PERRY FARRELL (lead singer, Jane’s Addiction): I told Marc, “I’m out of here after the tour, so let’s do something good.” And he looked at me and said, “Perry, you can do whatever the fuck you want.” And I said, “I’m going to hold you to that.”
DAVE NAVARRO (guitarist, Jane’s Addiction): “Tailspin” is accurate. I don’t know if it was supposed to be a grand send-off. It may very well have been, but I wasn’t aware of it. But the tailspin led to some pretty spectacular performances from the band.
ERIC AVERY (bassist, Jane’s Addiction): I had put my notice in at that point. Everyone knew the end was nigh.
GEIGER: I got a phone call at home at one in the morning from Perry. He goes, “Hey Marc, I got the name! Lollapalooza!” I say, “Where the fuck did you get that from?” He goes, “I just saw it in a Three Stooges episode!”
FARRELL: I did hear the Three Stooges say it, but I didn’t have that in mind initially. I was flipping through the dictionary, and the definition of lollapalooza was something or someone great and/or wonderful.

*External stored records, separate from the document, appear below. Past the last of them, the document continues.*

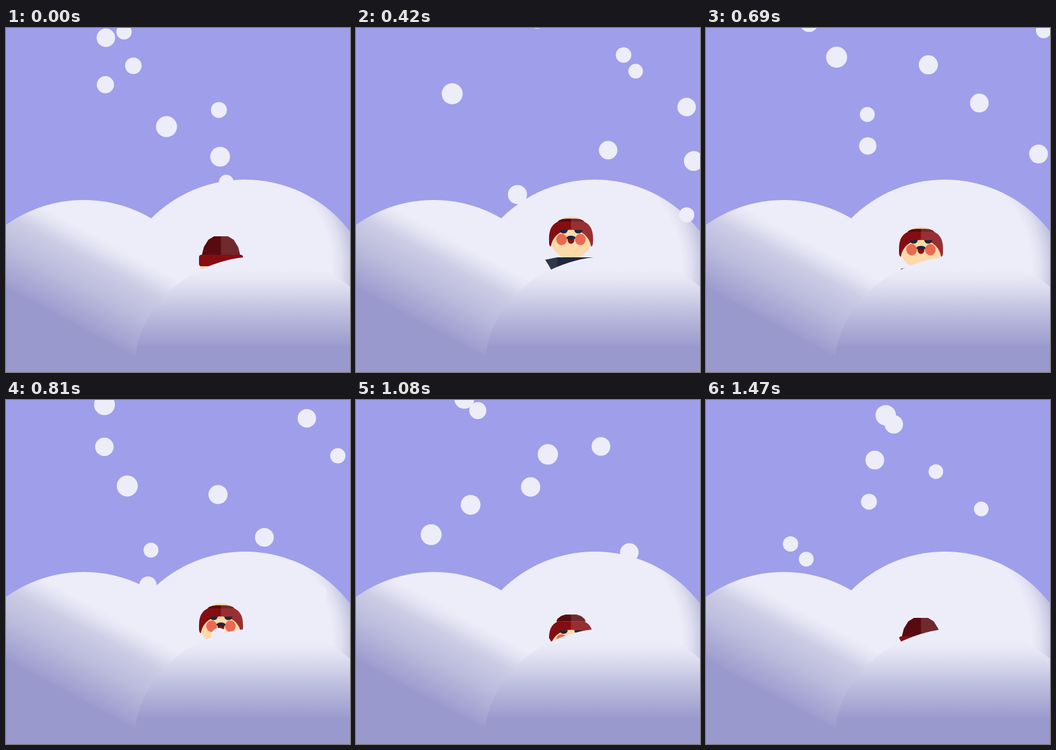
An HTML page with a canvas that plays this animation: 540 px wide and 540 px high, repeating every 1.53 s.

```html
<!DOCTYPE html>
<html lang="en">
<head>
<meta charset="utf-8">
<title>Snowy hills</title>
<style>
  html, body { margin: 0; width: 100%; height: 100%; overflow: hidden; background: #9f9eea; }
  canvas { display: block; }
</style>
</head>
<body>
<canvas id="stage" width="540" height="540"></canvas>
<script>
const ctx = document.getElementById('stage').getContext('2d');
const LOOP = 1530, STEP = 30, LAST = 1470;
const SNOW = '#ededf9', SHADE = '#9a99cd', INK = '#1f2638';

// Each snowball: birth time (ms), starting x, radius
const balls = [
  [-58, 158, 14.5], [-44, 186, 12], [-122, 205.5, 13], [-163, 166, 13.5],
  [-248, 275, 16.5], [-215, 351.5, 12.5], [-305, 371, 15.5], [-351, 392, 11.5],
  [47, 305.6, 15], [127, 428, 14.5], [322, 423.6, 12.2], [286, 445.7, 11.5],
  [211, 535.4, 14.5], [107, 567, 15.5], [12, 581.5, 12], [238, 163.4, 16.5],
  [668, 162, 14.5], [587, 209, 16.5], [570, 354.4, 15], [489, 444.2, 14.7],
  [466, 272, 11.7], [405, 284.4, 13.6], [390, 555.8, 14.7], [649, 530.6, 12],
  [922, 310.5, 16], [939, 392, 14.7], [855, 293.1, 15.2], [820, 205.3, 15.5],
  [764, 155.4, 16.4], [732, 474.5, 14.5], [1137, 174.3, 12], [1110, 206, 11.6],
  [1048, 170.4, 15.6], [1020, 192.5, 13.4], [1202, 459, 11.5], [1399, 284, 16],
  [1378, 298, 14.5], [1300, 275.8, 14.7], [1216, 280, 12.5], [1276, 375, 11.5]
];

// Time, height of the hat brim, backward tilt of the head
const poses = [
  [0, 356, 0], [180, 304, .76], [300, 300.5, 1], [420, 304, 1], [690, 320, 1],
  [960, 337, 1], [1230, 361, .36], [1470, 371, 0]
];

function slope(i, k) {
  const a = poses[Math.max(i - 1, 0)], b = poses[Math.min(i + 1, poses.length - 1)];
  return (b[k] - a[k]) / (b[0] - a[0]);
}

function poseAt(t, k) {
  let i = 0;
  while (i < poses.length - 2 && t >= poses[i + 1][0]) i++;
  const a = poses[i], b = poses[i + 1], d = b[0] - a[0], u = (t - a[0]) / d, v = 1 - u;
  return v * v * (1 + 2 * u) * a[k] + u * u * (3 - 2 * u) * b[k]
    + d * u * v * (v * slope(i, k) - u * slope(i + 1, k));
}

function ellipse(x, y, rx, ry, fill, end = Math.PI * 2) {
  ctx.fillStyle = fill;
  ctx.beginPath();
  ctx.ellipse(x, y, rx, ry, 0, 0, end);
  ctx.fill();
}

function polygon(points, fill) {
  ctx.fillStyle = fill;
  ctx.beginPath();
  for (const [x, y] of points) ctx.lineTo(x, y);
  ctx.closePath();
  ctx.fill();
}

function withStops(gradient, stops) {
  for (const [at, color] of stops) gradient.addColorStop(at, color);
  return gradient;
}

const backFill = withStops(ctx.createRadialGradient(345, 375, 166, 345, 375, 206),
  [[0, SNOW], [.4, '#dfdff0'], [1, '#b9b9da']]);
const leftFill = withStops(ctx.createLinearGradient(122, 315, 56, 438),
  [[0, SNOW], [.12, '#e2e2f2'], [.27, '#cdcde6'], [.6, '#babadc'], [.96, '#9f9ed0'], [1, SHADE]]);
const frontFill = withStops(ctx.createLinearGradient(0, 380, 0, 500),
  [[0, SNOW], [.2, '#e0e0f1'], [.5, '#c3c3e1'], [.8, '#aaaad4'], [.98, '#9d9ccf'], [1, SHADE]]);

// Left colour over the whole shape, right half tinted lighter
function twoTone(path, fill, tint) {
  ctx.fillStyle = fill;
  ctx.fill(path);
  ctx.save();
  ctx.beginPath();
  ctx.rect(0, -60, 60, 160);
  ctx.clip();
  ctx.fillStyle = `rgba(255,220,220,${tint})`;
  ctx.fill(path);
  ctx.restore();
}

function drawHat(tilt, bend) {
  const h = 30 - 25 * tilt, k = 1 - .3 * tilt;
  const half = [[30, 0], [27, .4], [20, .78], [11, .97]].map(([x, y]) => [x * k, -y * h]);
  const outline = [...half.map(([x, y]) => [-x, y]), ...half.reverse()];
  const dome = new Path2D();
  for (const [x, y] of outline) dome.lineTo(x, y);
  dome.closePath();
  twoTone(dome, '#570b10', .15);

  const brim = new Path2D(), top = 30.5 - 10 * bend, foot = 18 + 21 * bend;
  const shoulder = 4 + 22 * bend, cheek = 14 + 18 * bend, arch = 18 - 14 * bend;
  brim.moveTo(-34.5, shoulder);
  brim.quadraticCurveTo(-34.5, 6 * bend, -top, 0);
  brim.lineTo(top, 0);
  brim.quadraticCurveTo(34.5, 6 * bend, 34.5, shoulder);
  brim.lineTo(34.5, cheek);
  brim.quadraticCurveTo(34.5, foot, 31.5, foot);
  brim.bezierCurveTo(26, arch, -26, arch, -31.5, foot);
  brim.quadraticCurveTo(-34.5, foot, -34.5, cheek);
  brim.closePath();
  twoTone(brim, '#850d11', .16 * bend);
}

function drawSinger(t) {
  const tilt = Math.min(1, Math.max(0, poseAt(t, 2)));
  const bend = Math.min(1, tilt * 1.3), drop = 25 * (1 - bend);
  const neck = 53 + 12 * (tilt - .76);
  ctx.save();
  ctx.translate(337.5, poseAt(t, 1));
  ellipse(0, 25, 33, 33, '#fcd9a8');
  for (const side of [-1, 1]) ellipse(side * 14.7, 28 + drop, 8.4, 9, '#e96a51');
  ellipse(0, 28.5 + drop, 5.3, 6.2, '#8b1014');
  ellipse(0, 25.3 + drop, 7, 3.2, INK);
  polygon([[-22, neck], [38, neck], [38, neck + 50], [-22, neck + 50]], '#1f273b');
  polygon([[-41.5, neck + 4], [-21.5, neck], [-21.5, neck + 30], [-32.5, neck + 28]], '#2d384a');
  drawHat(tilt, bend);
  if (bend > .6) {
    for (const side of [-1, 1]) ellipse(side * 11.5, 13 + drop, 6.3, 5.5, INK, Math.PI);
  }
  ctx.restore();
}

function drawBalls(t) {
  for (const [born, x, r] of balls) {
    const age = t - born;
    if (age < 0) continue;
    const pull = .000375 * age * age;
    ellipse(x - pull, -22 + .62 * age + pull, r, r, SNOW);
  }
}

function frame(now) {
  const t = Math.min(Math.floor(now % LOOP / STEP) * STEP, LAST);
  ctx.fillStyle = '#9f9eea';
  ctx.fillRect(0, 0, 540, 540);
  ellipse(375, 446, 208, 208, backFill);
  drawSinger(t);
  drawBalls(t);
  ellipse(122, 480, 210, 210, leftFill);
  ellipse(402, 532, 200, 174, frontFill);
  requestAnimationFrame(frame);
}
frame(performance.now());
</script>
</body>
</html>
```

And definition two: a giant swirling lollipop.
AVERY: People were ready for something different, something that pushed them a little outside of their comfort zone. Like a reason to come out and see live music.

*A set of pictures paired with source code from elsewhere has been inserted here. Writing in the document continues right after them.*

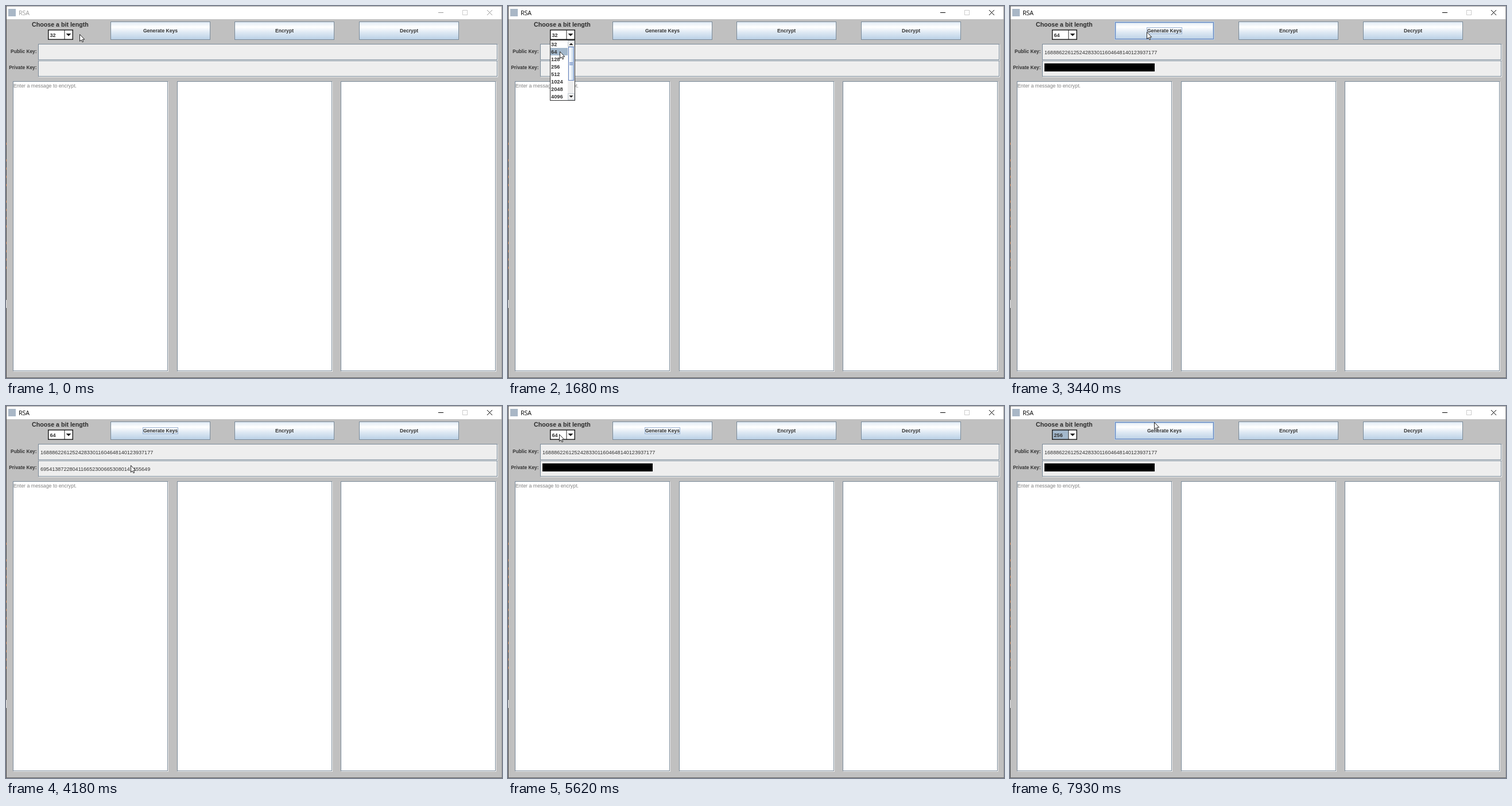
Write an HTML page with a canvas that moves like this. It is 864 px wide and 648 px high and loops after 8 s.

```html
<!DOCTYPE html>
<html lang="en">
<head>
<meta charset="utf-8">
<title>RSA</title>
<style>
  html, body { margin: 0; width: 100%; height: 100%; overflow: hidden; }
  canvas { display: block; }
</style>
</head>
<body>
<canvas id="stage" width="864" height="648"></canvas>
<script>
const ctx = document.getElementById('stage').getContext('2d');
const LOOP = 8000;
const SANS = '"Liberation Sans", Arial, sans-serif';
const TITLE = '"Open Sans", "Noto Sans", sans-serif';
const EDGE = '#7a8a99', BLUE = '#6382bf', PALE = '#b8cfe5', SELECT = '#a3b8cc', INK = '#333';
const SIZES = [32, 64, 128, 256, 512, 1024, 2048, 4096];
const PUBLIC_KEY = '168886226125242833011604648140123937177';
const PRIVATE_KEY = '69541387228041166523006653080141455649';

// Mouse moves: first step, last step, number of steps, end x, end y
const START = [128, 49];
const MOVES = [
  [540, 650, 3, 97, 47],
  [1330, 1680, 8, 90, 79],
  [2450, 2940, 11, 238, 45],
  [4090, 4180, 3, 217, 103],
  [4230, 4550, 7, 178, 110],
  [4700, 5470, 17, 93, 44],
  [5530, 5620, 3, 89, 49],
  [6200, 6420, 6, 84, 91],
  [6580, 6720, 4, 83, 99],
  [6870, 6870, 1, 84, 100],
  [7620, 7930, 8, 251, 28],
];

function mouseAt(t) {
  let [x, y] = START;
  for (const [t0, t1, n, endX, endY] of MOVES) {
    if (t < t0) break;
    const step = t >= t1 ? n : Math.floor((t - t0) / (t1 - t0) * (n - 1)) + 1;
    const p = step / n, k = p * p * (3 - 2 * p);
    x += (endX - x) * k;
    y += (endY - y) * k;
  }
  return [Math.round(x), Math.round(y)];
}

function fill(x, y, w, h, color) {
  ctx.fillStyle = color;
  ctx.fillRect(x, y, w, h);
}

function frame(x, y, w, h, color) {
  ctx.strokeStyle = color;
  ctx.lineWidth = 1;
  ctx.strokeRect(x + .5, y + .5, w - 1, h - 1);
}

function text(s, x, y, size, color = INK, weight = '', align = 'left', family = SANS) {
  ctx.font = `${weight} ${size}px ${family}`;
  ctx.fillStyle = color;
  ctx.textAlign = align;
  ctx.fillText(s, x, y);
}

function polygon(points, fillColor, strokeColor) {
  ctx.beginPath();
  points.forEach(([x, y]) => ctx.lineTo(x, y));
  ctx.closePath();
  ctx.fillStyle = fillColor;
  ctx.fill();
  if (strokeColor) {
    ctx.strokeStyle = strokeColor;
    ctx.lineWidth = 1;
    ctx.stroke();
  }
}

function line(x1, y1, x2, y2, color) {
  ctx.beginPath();
  ctx.moveTo(x1, y1);
  ctx.lineTo(x2, y2);
  ctx.strokeStyle = color;
  ctx.lineWidth = 1;
  ctx.stroke();
}

function arrow(x, y, half, height) {
  polygon([[x - half, y], [x + half, y], [x, y + height]], '#222');
}

function oceanGradient(x1, y1, x2, y2) {
  const g = ctx.createLinearGradient(x1, y1, x2, y2);
  g.addColorStop(0, '#dde8f3');
  g.addColorStop(.3, '#fff');
  g.addColorStop(.6, '#dde8f3');
  g.addColorStop(1, PALE);
  return g;
}

function inset(x, y, w, h, color) {
  fill(x + 1, y + 1, w, h, '#f4f4f4');
  fill(x, y, w, h, color);
  frame(x, y, w, h, EDGE);
}

function button(x, label, { hover, pressed, focused } = {}) {
  const y = 27, w = 174, h = 32;
  fill(x, y, w, h, pressed ? PALE : oceanGradient(0, y, 0, y + h));
  if (hover && !pressed) {
    frame(x, y, w, h, PALE);
    frame(x + 2, y + 2, w - 4, h - 4, PALE);
    frame(x + 1, y + 1, w - 2, h - 2, BLUE);
  } else {
    frame(x, y, w, h, EDGE);
  }
  if (focused) frame(x + 56, 37, 62, 12, '#9bb3d3');
  text(label, x + w / 2, 46, 8.6, INK, 'bold', 'center');
}

function desktopEdge() {
  fill(0, 0, 1, 648, '#4a4a4a');
  for (let i = 0; i < 17; i++) fill(0, 238 + i * 14.4, 1, 4, i % 5 === 1 ? '#4a4a4a' : '#a8673c');
  fill(0, 512, 1, 14, '#ddd');
}

function titleBar(active) {
  const color = active ? '#000' : '#999';
  fill(1, 0, 863, 23, '#fff');
  fill(0, 0, 864, 1, '#a0a0a0');
  fill(4, 5, 13, 13, '#a9b7c6');
  text('RSA', 22, 16, 10.6, color, '', 'left', TITLE);
  line(753, 11.5, 762, 11.5, color);
  frame(795, 7, 9, 9, '#ccc');
  line(838, 7, 847, 16, color);
  line(847, 7, 838, 16, color);
}

function comboBox(value, focused) {
  fill(73, 41, 44, 18, '#222');
  fill(74.5, 42.5, 27, 15, focused ? SELECT : '#fff');
  fill(102.5, 42.5, 13, 15, '#fff');
  arrow(109, 48, 4.5, 4.5);
  text(value, 76.5, 53.5, 9.2, INK, 'bold');
}

function popup(highlighted) {
  fill(73, 60, 44, 105, '#fff');
  fill(74, 60 + highlighted * 13, 30, 13, SELECT);
  SIZES.forEach((size, i) => text(size, 75, 70 + i * 13, 9.3, INK, 'bold'));
  fill(104, 60, 12, 104, '#eee');
  frame(104, 60, 12, 11, '#c4ccd4');
  frame(104, 152, 12, 12, '#c4ccd4');
  arrow(110, 68, 3.5, -3.5);
  arrow(110, 156, 3.5, 3.5);
  fill(105, 71, 10, 59, oceanGradient(105, 0, 115, 0));
  frame(105, 71, 10, 59, BLUE);
  for (let y = 98; y < 104; y += 2) fill(107, y, 6, 1, BLUE);
  frame(73, 59, 44, 106, '#333');
}

function cursor(x, y) {
  const shape = [[0, 0], [0, 12], [2.7, 9.5], [4.5, 13.3], [6.3, 12.5], [4.6, 8.7], [8.3, 8.7]];
  polygon(shape.map(([dx, dy]) => [x + dx + .5, y + dy + .5]), '#fff', '#222');
}

function draw(t) {
  const between = (a, b) => t >= a && t < b;
  const [mx, my] = mouseAt(t);
  const popupOpen = between(990, 2210) || between(5860, 7430);
  const over = (x, y, w, h) => !popupOpen && mx >= x && mx < x + w && my >= y && my < y + h;
  // After a choice the mouse rests where the list was, without entering the field below
  const keyHovered = between(3440, 5860) && over(56, 95, 801, 28);
  const selected = t < 2210 ? 0 : t < 7430 ? 1 : 3;

  fill(0, 0, 864, 648, '#c0c0c0');
  titleBar(t >= 930);
  desktopEdge();
  fill(863, 0, 1, 648, '#a0a0a0');
  fill(0, 647, 864, 1, '#666');

  text('Choose a bit length', 45, 36, 10.67, '#2b2b2b', 'bold');
  comboBox(SIZES[selected], between(2210, 3250) || t >= 7430);
  button(182, 'Generate Keys', {
    hover: over(182, 27, 174, 32),
    pressed: between(3250, 3440),
    focused: between(3250, 5860),
  });
  button(398, 'Encrypt');
  button(615, 'Decrypt');

  text('Public Key:', 53.5, 82, 8.35, INK, 'bold', 'right');
  text('Private Key:', 53.5, 109.5, 8.35, INK, 'bold', 'right');
  inset(56, 66, 800, 28, '#eee');
  inset(56, 95, 800, 28, '#eee');
  if (t >= 3440) {
    text(PUBLIC_KEY, 60, 83.5, 9.08);
    if (keyHovered) text(PRIVATE_KEY, 60, 112.5, 9.08);
    else fill(60, 100, 192, 14, '#000');
  }

  for (const x of [12, 298, 583]) inset(x, 131, 270, 505, '#fff');
  text('Enter a message to encrypt.', 13, 141.5, 8.8, '#808080');

  if (popupOpen) popup(my < 60 ? selected : Math.floor((my - 60) / 13));
  cursor(mx, my);
}

function tick() {
  draw(performance.now() % LOOP);
  requestAnimationFrame(tick);
}
tick();
</script>
</body>
</html>
```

Jane’s enlisted their favorite bands (Siouxsie and the Banshees, Nine Inch Nails, Butthole Surfers, Living Colour), and friends from the Los Angeles scene (Ice-T’s metal band Body Count, Fishbone, Rollins Band). Marc Geiger and Don Muller of the Triad Agency booked the bands. Ted Gardner organized the production, from sound and lights to backstage hospitality. Missy Worth solicited local artists and activist groups to appear at each tour stop. Michael “Curly” Jobson and Kevin Lyman were brought in as stage managers; four years later, Lyman graduated from Lollapalooza and founded the Warped Tour.
GARDNER: Geiger made the mistake of giving us an office at the Triad building. They’d be going about their business and we’d be telling jokes, listening to music, and smoking pot. Reading was the genesis of the idea of the festival, but the traveling festival was uniquely ours. It wasn’t a way that you toured.

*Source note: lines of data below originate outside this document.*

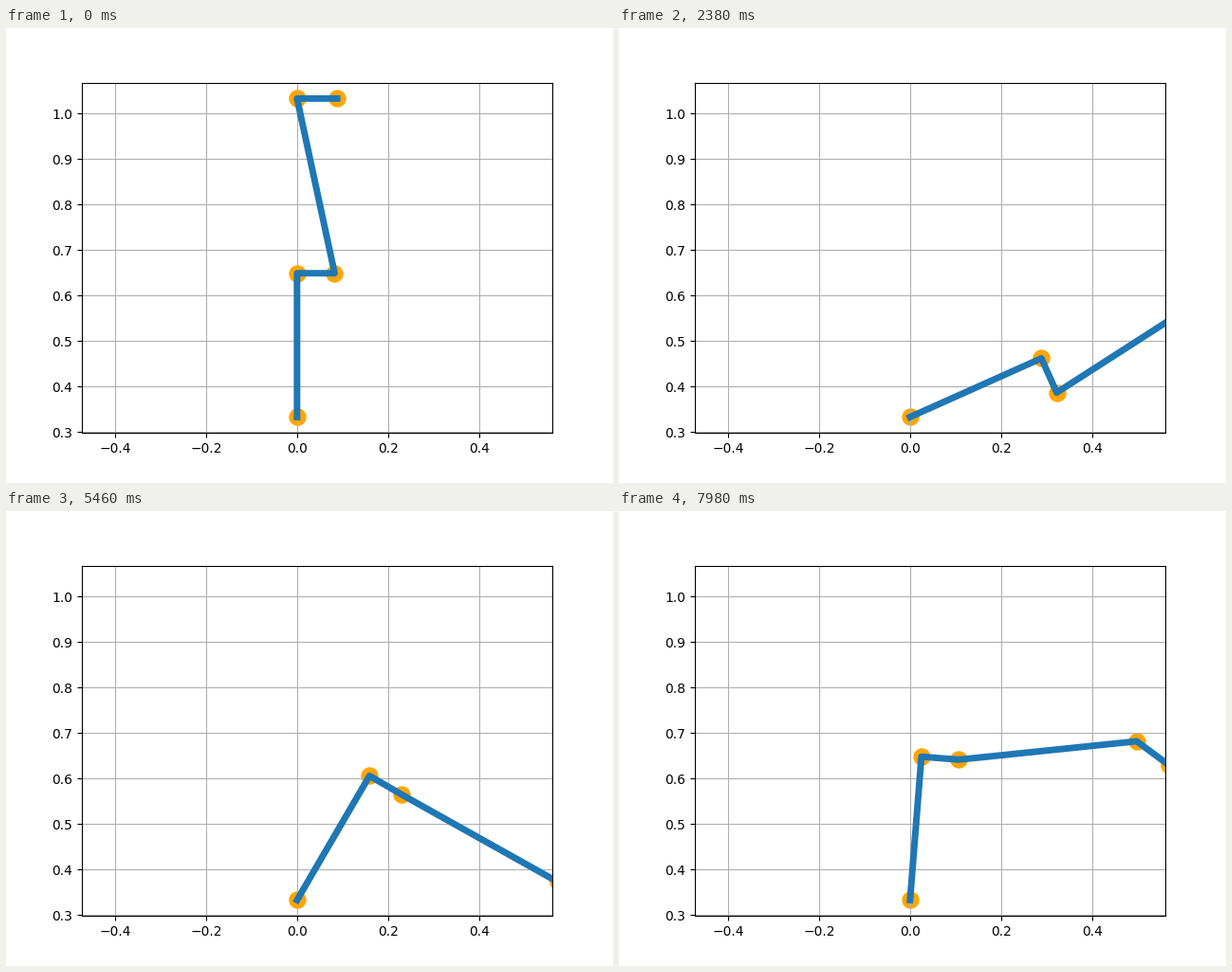
Recreate the animation shown at these times as a matplotlib script. Size 640 px wide and 480 px high, loop 8 s.

```python
import numpy as np
import matplotlib.pyplot as plt
from matplotlib.animation import FuncAnimation

FRAMES, STEP = 400, 20  # count, ms

# Arm geometry in metres
BASE = np.array([0.0, 0.333])
UPPER, OFFSET, FORE, HAND = 0.316, 0.0825, 0.384, 0.088

# Poses: (seconds, degrees clockwise, degrees per second)
SWING = [(0, 0, 0), (0.82, 11, 27), (1.48, 34.1, 37), (2.38, 65.9, 35),
         (3.14, 95.2, 37), (4.14, 108, 0), (4.82, 80.3, -81), (5.74, 18, -24)]
BEND = [(0, 0, 10), (0.5, 3.5, 0), (2.5, 3.5, 0), (4.6, 110, 0),
        (6.14, 93.8, -3), (7.98, 91.7, 0)]


def glide(poses, t):
    """Cubic motion through poses with given speeds."""
    time, angle, speed = np.array(poses, float).T
    i = np.clip(np.searchsorted(time, t, side="right") - 1, 0, len(time) - 2)
    h = time[i + 1] - time[i]
    s = (t - time[i]) / h
    return (angle[i] + (angle[i + 1] - angle[i]) * s ** 2 * (3 - 2 * s)
            + h * s * (1 - s) * (speed[i] * (1 - s) - speed[i + 1] * s))


def shoulder(t):
    settle_start, rest, tau = 5.74, 4.25, 0.57
    if t < settle_start:
        return glide(SWING, t)
    return rest + (SWING[-1][1] - rest) * np.exp((settle_start - t) / tau)


def wrist(t):
    return 8.45 * t - 0.0152 * t ** 3


def turn(degrees, x, y):
    a = np.radians(degrees)
    c, s = np.cos(a), np.sin(a)
    return np.array([x * c + y * s, y * c - x * s])


def joints(t):
    upper = shoulder(t)
    fore = upper + glide(BEND, t)
    hand = fore - wrist(t)
    links = [BASE, turn(upper, 0, UPPER), turn(upper, OFFSET, 0),
             turn(fore, -OFFSET, FORE), turn(hand, HAND, 0)]
    return np.cumsum(links, axis=0)


fig, ax = plt.subplots(figsize=(6.4, 4.8), dpi=100)
half_width = 0.77 * 496 / 369.6 / 2
ax.set_xlim(0.044 - half_width, 0.044 + half_width)
ax.set_ylim(0.298, 1.068)
ax.grid()
start = joints(0)
dots = ax.scatter(*start.T, s=150, color="orange")
arm, = ax.plot(*start.T, color="tab:blue", linewidth=5)


def update(i):
    points = joints(i * STEP / 1000)
    dots.set_offsets(points)
    arm.set_data(*points.T)
    return dots, arm


anim = FuncAnimation(fig, update, frames=FRAMES, interval=STEP,
                     repeat=True, repeat_delay=0)
plt.show()
```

MICHAEL “CURLY” JOBSON: We had festivals in Europe long before Perry had dreadlocks.
FARRELL: There were some heavy things going on right at that time: Michael Jordan’s first championship with the Bulls, the beginning of the World Wide Web, and Lollapalooza. That’s really what is remarkable about 1991.
GEIGER: We were hoping to kill hair bands and MTV. Get the crappy music out and the good music in.
FARRELL: Geiger and myself chose the bands. It might look like we were pooling from L.A. groups, but back in the day, L.A. was the epicenter of music.
NORWOOD FISHER (bassist, Fishbone): Lollapalooza was a culmination of things, as what was happening on the fringes got more and more popular.
FARRELL: Punk rock couldn’t last, only because their attitude was “Fuck everything.” Mine is “Include everything.”
AVERY: There was a good amount of naïveté in ’91. Lollapalooza was an experiment. I know I like Siouxsie and the Banshees and the Butthole Surfers and Ice-T, but who the fuck else does?
GIBBY HAYNES (singer, Butthole Surfers): People in the industry didn’t really have confidence in it. Perry knew it would work out. I knew it would work out.
MISSY WORTH: Everybody was in it together because we wanted to prove that we were smarter than everyone else, that the alternative could be the mainstream but stay alternative.
JOBSON: It was quite a big show from a public standpoint, but production-wise it was relatively small — the fact that it wasn’t a slick, overproduced event gave it that element of cool. Lollapalooza was a little ramshackle errand.